The Financial Times delves further into this matter and regurgitates the followinginformation:  “Apple has contacted other broadcast and cable networks, including Time Warner’s Turner Broadcasting System and Viacom, which have so far been unconvinced by Apple’s proposal. The computer maker has also courted the book publishing industry, sector executives say.”  This is all very interesting, to say the least.  Major publishers like the WSJ and the FT reporting on a potential iTunes subscription-based service can only mean that something is brewingat Apple HQ.  Talks with CBS (Viacom), Time Warner, and ABC are vital if Apple plans on making such a TV show subscription plan work.  And let’s not forget about their “court[ing] [of the] book publishing industry”…cue the Apple tablet/iPhone rumors.

Addional news comes from the Financial Times, and this time it’s about the impendingannouncement of the Apple tablet: “Apple is preparing an announcement next month that many anticipate will be the official unveiling of its tablet, but the company has so far declined to confirm the existence of the device.
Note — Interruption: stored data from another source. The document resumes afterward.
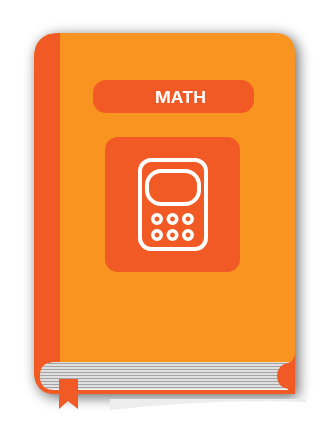
<!DOCTYPE html>
<html lang="en">
<head>
<meta charset="utf-8">
<title>Math book</title>
<style>
:root {
  --cover: #f8941f;
  --accent: #f15a24;
  --paper: #f4f4f4;
  --page-line: #a3a3a3;
  --white: #fff;
}
html, body { margin: 0; background: var(--white); overflow: hidden; }
.book { display: block; width: 336px; height: 446px; }
.cover { fill: var(--cover); }
.accent { fill: var(--accent); }
.paper { fill: var(--paper); }
.floor { fill: var(--white); }
.page-lines { stroke: var(--page-line); stroke-width: 1.3; }
.calculator { fill: none; stroke: var(--white); stroke-width: 4; }
.keys { fill: none; stroke: var(--white); stroke-width: 3.6; }
.title { fill: var(--white); font: 700 16px Inter, "Open Sans", sans-serif; }
</style>
</head>
<body>
<svg class="book" viewBox="0 0 336 446" role="img" aria-label="Orange math book with a calculator on the cover">
  <defs>
    <filter id="soft-shadow" x="-20%" y="-20%" width="140%" height="140%">
      <feGaussianBlur stdDeviation="7"/>
    </filter>
    <clipPath id="book-shape">
      <path id="book-outline" d="M60 33H274Q295 33 295 54V394H56Q34 394 34 370V58Q34 33 60 33Z"/>
    </clipPath>
    <clipPath id="page-block">
      <path id="page-outline" d="M295 362H55Q40 362 40 376T55 390H295Z"/>
    </clipPath>
    <circle id="key" r="4.2"/>
  </defs>

  <g class="shadow">
    <use href="#book-outline" x="3" y="3" opacity=".62" filter="url(#soft-shadow)"/>
    <path class="floor" d="M110 399H320V430H110Z"/>
    <path d="M110 399H306V402Q210 399 110 410Z" fill="#ededed"/>
  </g>

  <g class="book-body" clip-path="url(#book-shape)">
    <rect class="cover" x="34" y="33" width="261" height="361"/>
    <rect class="accent" x="34" y="33" width="26" height="361"/>
    <path class="accent" d="M34 362H60V390H295V394H34Z"/>
    <use class="paper" href="#page-outline"/>
    <g class="page-lines" clip-path="url(#page-block)">
      <path d="M40 363.5H295M40 366.5H295M40 369.5H295M40 372.5H295M40 375.5H295M40 378.5H295M40 381.5H295M40 384.5H295M40 387.5H295"/>
    </g>
    <path class="accent" d="M295 354V394H288V389Q277 387 277 376T288 363Q294 361 295 354Z"/>
  </g>

  <path class="bookmark accent" d="M59 379H78V409L68 401L59 409Z"/>

  <g class="title-label">
    <rect class="accent" x="93" y="80" width="161" height="33" rx="13"/>
    <text class="title" x="155" y="103" textLength="51" lengthAdjust="spacingAndGlyphs">MATH</text>
  </g>

  <g class="emblem">
    <rect class="accent" x="105" y="137" width="135" height="135" rx="13"/>
    <g class="calculator">
      <rect x="140" y="160" width="66" height="89" rx="11"/>
      <rect x="147" y="171" width="52" height="33" rx="14"/>
    </g>
    <g class="keys">
      <use href="#key" x="157" y="219"/>
      <use href="#key" x="172.5" y="219"/>
      <use href="#key" x="188" y="219"/>
      <use href="#key" x="157" y="235"/>
      <use href="#key" x="172.5" y="235"/>
      <use href="#key" x="188" y="235"/>
    </g>
  </g>
</svg>
</body>
</html>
Wall Street analysts expect mass production of an Apple tablet to begin as early as February.”

To spread to the gaining hype around the tablet and the next-gen iPhone comes news today from a Silicon Alley Insider report: “Apple is preparing to show off a new, larger mobile device with a higher resolution display in January — probably a version of the Apple tablet we’ve been hearing about for months — according to a plugged-in source in the mobile industry.”  This source says that Apple has asked a select group of app developers to prepare their apps to support a full-screen resolution (rather than the fixed 320×480 rez the iPhone currently uses) and to demo on a “new, larger mobile device.”  In addition, the report says that the tablet will be demoed in January but not released into the market until a later date.  This matches up with the FT news posted above; Apple will unveil it in January, ramp up production in February, and have it ready for the public by March 2010.  And there’s more!  DigiTimes reports that the next-gen iPhone will be packed with a 5 megapixel camera sensor.

And that’s it for now.  Exhausting, huh?  I think Apple just needs to come out with it already and unveil this coveted (albeit non-existent) tablet to calm our nerves and get us excited for something that we at least know is real.  With Piper Jaffray’s Gene Munster claiming that there’s a 75% chance that an Apple January event is coming and word that the tablet will be the main focus of the event I am waiting in much anticipation.  An overhaul of iTunes, the next-gen iPhone, the tablet…so many potential topics to discuss!  Here’s hoping that Apple hits at least one of them next month.

[Via Engadget, here & here; Gizmodo, here & here; Apple Insider]